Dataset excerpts
------------------------------------------------------------

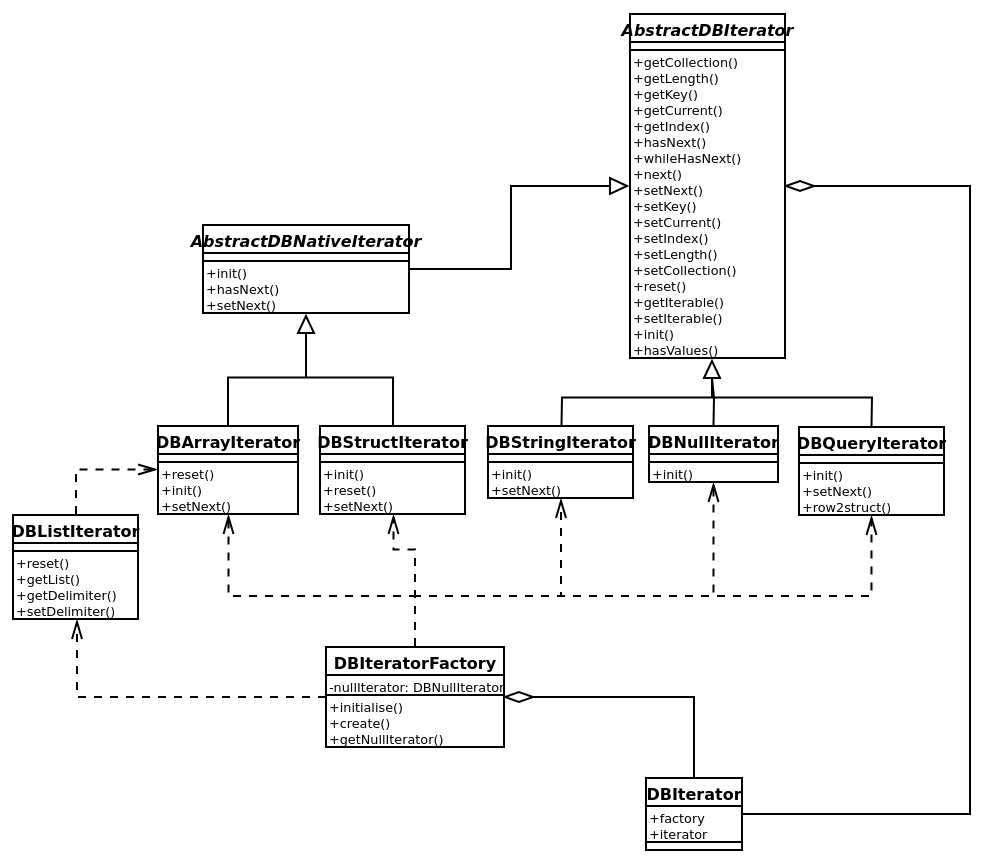
<!DOCTYPE html>
<html lang="en">
<head>
<meta charset="utf-8">
<title>Iterator class diagram</title>
<style>
:root { --ink: #000; --paper: #fff; }
* { box-sizing: border-box; margin: 0; padding: 0; }
html, body { width: 984px; height: 864px; overflow: hidden; background: var(--paper); }
.diagram {
  position: relative; width: 984px; height: 864px; overflow: hidden;
  color: var(--ink); font: 12.8px/16px "DejaVu Sans", sans-serif;
}
.connectors { position: absolute; inset: 0; fill: none; stroke: var(--ink); stroke-width: 2; }
.connectors .head { fill: var(--paper); }
.connectors .dependency { stroke-dasharray: 8 8; }
.class { position: absolute; border: 2px solid var(--ink); background: var(--paper); white-space: nowrap; }
.class h2 {
  display: flex; justify-content: center; height: 28px;
  border-bottom: 2px solid var(--ink); font-size: 16px; line-height: 31px; font-weight: 700;
}
.abstract h2 { font-style: italic; }
.class ul { display: flex; flex-direction: column; list-style: none; padding: 4px 0 0 2px; }
.class li { height: 16px; }
.class li:last-child { margin-bottom: -2px; }
.attributes { min-height: 8px; border-bottom: 2px solid var(--ink); }
.operations { min-height: 6px; }
#abstract-iterator { left: 629px; top: 13px; width: 157px; }
#native-iterator { left: 202px; top: 224px; width: 208px; }
#array-iterator { left: 157px; top: 425px; width: 142px; }
#struct-iterator { left: 319px; top: 425px; width: 147px; }
#string-iterator { left: 487px; top: 425px; width: 147px; }
#null-iterator { left: 648px; top: 425px; width: 131px; }
#query-iterator { left: 798px; top: 426px; width: 147px; }
#list-iterator { left: 12px; top: 514px; width: 127px; }
#factory { left: 325px; top: 646px; width: 180px; }
#iterator { left: 645px; top: 777px; width: 98px; }
</style>
</head>
<body>
<main class="diagram">
  <svg class="connectors" width="984" height="864" viewBox="0 0 984 864" aria-hidden="true">
    <defs>
      <polygon id="inherit-head" class="head" points="0,0 -8,17 8,17"/>
      <polygon id="aggregate-head" class="head" points="0,0 14,-5 28,0 14,5"/>
      <polyline id="depend-head" points="-5,17 0,0 5,17"/>
    </defs>
    <g class="inheritance">
      <path d="M410 269H511V186H610"/>
      <path d="M228 425V377.5H393V425M306 377.5V333"/>
      <path d="M561.5 425L562 397.5H872L871.5 426M713.5 425L714 397.5L712 378V397.5"/>
      <use href="#inherit-head" transform="translate(627 186) rotate(90)"/>
      <use href="#inherit-head" x="306" y="316"/>
      <use href="#inherit-head" x="712" y="361"/>
    </g>
    <g class="aggregation">
      <path d="M814 186H970V814H742"/>
      <path d="M533 697H694V778"/>
      <use href="#aggregate-head" x="786" y="186"/>
      <use href="#aggregate-head" x="505" y="697"/>
    </g>
    <g class="dependency">
      <path d="M76 514V469.5H154"/>
      <path d="M326 697H77V623"/>
      <path d="M415 646V596H228.5V518"/>
      <path d="M415 646V549.5H393.5V518"/>
      <path d="M415 646V596H561V502"/>
      <path d="M415 646V596H713.5V486"/>
      <path d="M415 646V596H871.5V519"/>
    </g>
    <g class="dependency-heads">
      <use href="#depend-head" transform="translate(155 469.5) rotate(90)"/>
      <use href="#depend-head" x="77" y="622"/>
      <use href="#depend-head" x="228.5" y="517"/>
      <use href="#depend-head" x="393.5" y="517"/>
      <use href="#depend-head" x="561" y="501"/>
      <use href="#depend-head" x="713.5" y="485"/>
      <use href="#depend-head" x="871.5" y="518"/>
    </g>
  </svg>

  <section class="class abstract" id="abstract-iterator">
    <h2>AbstractDBIterator</h2>
    <ul class="attributes"></ul>
    <ul class="operations">
      <li>+getCollection()</li>
      <li>+getLength()</li>
      <li>+getKey()</li>
      <li>+getCurrent()</li>
      <li>+getIndex()</li>
      <li>+hasNext()</li>
      <li>+whileHasNext()</li>
      <li>+next()</li>
      <li>+setNext()</li>
      <li>+setKey()</li>
      <li>+setCurrent()</li>
      <li>+setIndex()</li>
      <li>+setLength()</li>
      <li>+setCollection()</li>
      <li>+reset()</li>
      <li>+getIterable()</li>
      <li>+setIterable()</li>
      <li>+init()</li>
      <li>+hasValues()</li>
    </ul>
  </section>

  <section class="class abstract" id="native-iterator">
    <h2>AbstractDBNativeIterator</h2>
    <ul class="attributes"></ul>
    <ul class="operations">
      <li>+init()</li>
      <li>+hasNext()</li>
      <li>+setNext()</li>
    </ul>
  </section>

  <section class="class" id="array-iterator">
    <h2>DBArrayIterator</h2>
    <ul class="attributes"></ul>
    <ul class="operations">
      <li>+reset()</li>
      <li>+init()</li>
      <li>+setNext()</li>
    </ul>
  </section>

  <section class="class" id="struct-iterator">
    <h2>DBStructIterator</h2>
    <ul class="attributes"></ul>
    <ul class="operations">
      <li>+init()</li>
      <li>+reset()</li>
      <li>+setNext()</li>
    </ul>
  </section>

  <section class="class" id="string-iterator">
    <h2>DBStringIterator</h2>
    <ul class="attributes"></ul>
    <ul class="operations">
      <li>+init()</li>
      <li>+setNext()</li>
    </ul>
  </section>

  <section class="class" id="null-iterator">
    <h2>DBNullIterator</h2>
    <ul class="attributes"></ul>
    <ul class="operations">
      <li>+init()</li>
    </ul>
  </section>

  <section class="class" id="query-iterator">
    <h2>DBQueryIterator</h2>
    <ul class="attributes"></ul>
    <ul class="operations">
      <li>+init()</li>
      <li>+setNext()</li>
      <li>+row2struct()</li>
    </ul>
  </section>

  <section class="class" id="list-iterator">
    <h2>DBListIterator</h2>
    <ul class="attributes"></ul>
    <ul class="operations">
      <li>+reset()</li>
      <li>+getList()</li>
      <li>+getDelimiter()</li>
      <li>+setDelimiter()</li>
    </ul>
  </section>

  <section class="class" id="factory">
    <h2>DBIteratorFactory</h2>
    <ul class="attributes">
      <li>-nullIterator: DBNullIterator</li>
    </ul>
    <ul class="operations">
      <li>+initialise()</li>
      <li>+create()</li>
      <li>+getNullIterator()</li>
    </ul>
  </section>

  <section class="class" id="iterator">
    <h2>DBIterator</h2>
    <ul class="attributes">
      <li>+factory</li>
      <li>+iterator</li>
    </ul>
    <ul class="operations"></ul>
  </section>
</main>
</body>
</html>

------------------------------------------------------------

-- ABOUT THIS TASK --
Repeat every record above exactly, but leave out any pictures.

-- TASK OUTPUT --
<!DOCTYPE html>
<html lang="en">
<head>
<meta charset="utf-8">
<title>Iterator class diagram</title>
<style>
:root { --ink: #000; --paper: #fff; }
* { box-sizing: border-box; margin: 0; padding: 0; }
html, body { width: 984px; height: 864px; overflow: hidden; background: var(--paper); }
.diagram {
  position: relative; width: 984px; height: 864px; overflow: hidden;
  color: var(--ink); font: 12.8px/16px "DejaVu Sans", sans-serif;
}
.connectors { position: absolute; inset: 0; fill: none; stroke: var(--ink); stroke-width: 2; }
.connectors .head { fill: var(--paper); }
.connectors .dependency { stroke-dasharray: 8 8; }
.class { position: absolute; border: 2px solid var(--ink); background: var(--paper); white-space: nowrap; }
.class h2 {
  display: flex; justify-content: center; height: 28px;
  border-bottom: 2px solid var(--ink); font-size: 16px; line-height: 31px; font-weight: 700;
}
.abstract h2 { font-style: italic; }
.class ul { display: flex; flex-direction: column; list-style: none; padding: 4px 0 0 2px; }
.class li { height: 16px; }
.class li:last-child { margin-bottom: -2px; }
.attributes { min-height: 8px; border-bottom: 2px solid var(--ink); }
.operations { min-height: 6px; }
#abstract-iterator { left: 629px; top: 13px; width: 157px; }
#native-iterator { left: 202px; top: 224px; width: 208px; }
#array-iterator { left: 157px; top: 425px; width: 142px; }
#struct-iterator { left: 319px; top: 425px; width: 147px; }
#string-iterator { left: 487px; top: 425px; width: 147px; }
#null-iterator { left: 648px; top: 425px; width: 131px; }
#query-iterator { left: 798px; top: 426px; width: 147px; }
#list-iterator { left: 12px; top: 514px; width: 127px; }
#factory { left: 325px; top: 646px; width: 180px; }
#iterator { left: 645px; top: 777px; width: 98px; }
</style>
</head>
<body>
<main class="diagram">
  <svg class="connectors" width="984" height="864" viewBox="0 0 984 864" aria-hidden="true">
    <defs>
      <polygon id="inherit-head" class="head" points="0,0 -8,17 8,17"/>
      <polygon id="aggregate-head" class="head" points="0,0 14,-5 28,0 14,5"/>
      <polyline id="depend-head" points="-5,17 0,0 5,17"/>
    </defs>
    <g class="inheritance">
      <path d="M410 269H511V186H610"/>
      <path d="M228 425V377.5H393V425M306 377.5V333"/>
      <path d="M561.5 425L562 397.5H872L871.5 426M713.5 425L714 397.5L712 378V397.5"/>
      <use href="#inherit-head" transform="translate(627 186) rotate(90)"/>
      <use href="#inherit-head" x="306" y="316"/>
      <use href="#inherit-head" x="712" y="361"/>
    </g>
    <g class="aggregation">
      <path d="M814 186H970V814H742"/>
      <path d="M533 697H694V778"/>
      <use href="#aggregate-head" x="786" y="186"/>
      <use href="#aggregate-head" x="505" y="697"/>
    </g>
    <g class="dependency">
      <path d="M76 514V469.5H154"/>
      <path d="M326 697H77V623"/>
      <path d="M415 646V596H228.5V518"/>
      <path d="M415 646V549.5H393.5V518"/>
      <path d="M415 646V596H561V502"/>
      <path d="M415 646V596H713.5V486"/>
      <path d="M415 646V596H871.5V519"/>
    </g>
    <g class="dependency-heads">
      <use href="#depend-head" transform="translate(155 469.5) rotate(90)"/>
      <use href="#depend-head" x="77" y="622"/>
      <use href="#depend-head" x="228.5" y="517"/>
      <use href="#depend-head" x="393.5" y="517"/>
      <use href="#depend-head" x="561" y="501"/>
      <use href="#depend-head" x="713.5" y="485"/>
      <use href="#depend-head" x="871.5" y="518"/>
    </g>
  </svg>

  <section class="class abstract" id="abstract-iterator">
    <h2>AbstractDBIterator</h2>
    <ul class="attributes"></ul>
    <ul class="operations">
      <li>+getCollection()</li>
      <li>+getLength()</li>
      <li>+getKey()</li>
      <li>+getCurrent()</li>
      <li>+getIndex()</li>
      <li>+hasNext()</li>
      <li>+whileHasNext()</li>
      <li>+next()</li>
      <li>+setNext()</li>
      <li>+setKey()</li>
      <li>+setCurrent()</li>
      <li>+setIndex()</li>
      <li>+setLength()</li>
      <li>+setCollection()</li>
      <li>+reset()</li>
      <li>+getIterable()</li>
      <li>+setIterable()</li>
      <li>+init()</li>
      <li>+hasValues()</li>
    </ul>
  </section>

  <section class="class abstract" id="native-iterator">
    <h2>AbstractDBNativeIterator</h2>
    <ul class="attributes"></ul>
    <ul class="operations">
      <li>+init()</li>
      <li>+hasNext()</li>
      <li>+setNext()</li>
    </ul>
  </section>

  <section class="class" id="array-iterator">
    <h2>DBArrayIterator</h2>
    <ul class="attributes"></ul>
    <ul class="operations">
      <li>+reset()</li>
      <li>+init()</li>
      <li>+setNext()</li>
    </ul>
  </section>

  <section class="class" id="struct-iterator">
    <h2>DBStructIterator</h2>
    <ul class="attributes"></ul>
    <ul class="operations">
      <li>+init()</li>
      <li>+reset()</li>
      <li>+setNext()</li>
    </ul>
  </section>

  <section class="class" id="string-iterator">
    <h2>DBStringIterator</h2>
    <ul class="attributes"></ul>
    <ul class="operations">
      <li>+init()</li>
      <li>+setNext()</li>
    </ul>
  </section>

  <section class="class" id="null-iterator">
    <h2>DBNullIterator</h2>
    <ul class="attributes"></ul>
    <ul class="operations">
      <li>+init()</li>
    </ul>
  </section>

  <section class="class" id="query-iterator">
    <h2>DBQueryIterator</h2>
    <ul class="attributes"></ul>
    <ul class="operations">
      <li>+init()</li>
      <li>+setNext()</li>
      <li>+row2struct()</li>
    </ul>
  </section>

  <section class="class" id="list-iterator">
    <h2>DBListIterator</h2>
    <ul class="attributes"></ul>
    <ul class="operations">
      <li>+reset()</li>
      <li>+getList()</li>
      <li>+getDelimiter()</li>
      <li>+setDelimiter()</li>
    </ul>
  </section>

  <section class="class" id="factory">
    <h2>DBIteratorFactory</h2>
    <ul class="attributes">
      <li>-nullIterator: DBNullIterator</li>
    </ul>
    <ul class="operations">
      <li>+initialise()</li>
      <li>+create()</li>
      <li>+getNullIterator()</li>
    </ul>
  </section>

  <section class="class" id="iterator">
    <h2>DBIterator</h2>
    <ul class="attributes">
      <li>+factory</li>
      <li>+iterator</li>
    </ul>
    <ul class="operations"></ul>
  </section>
</main>
</body>
</html>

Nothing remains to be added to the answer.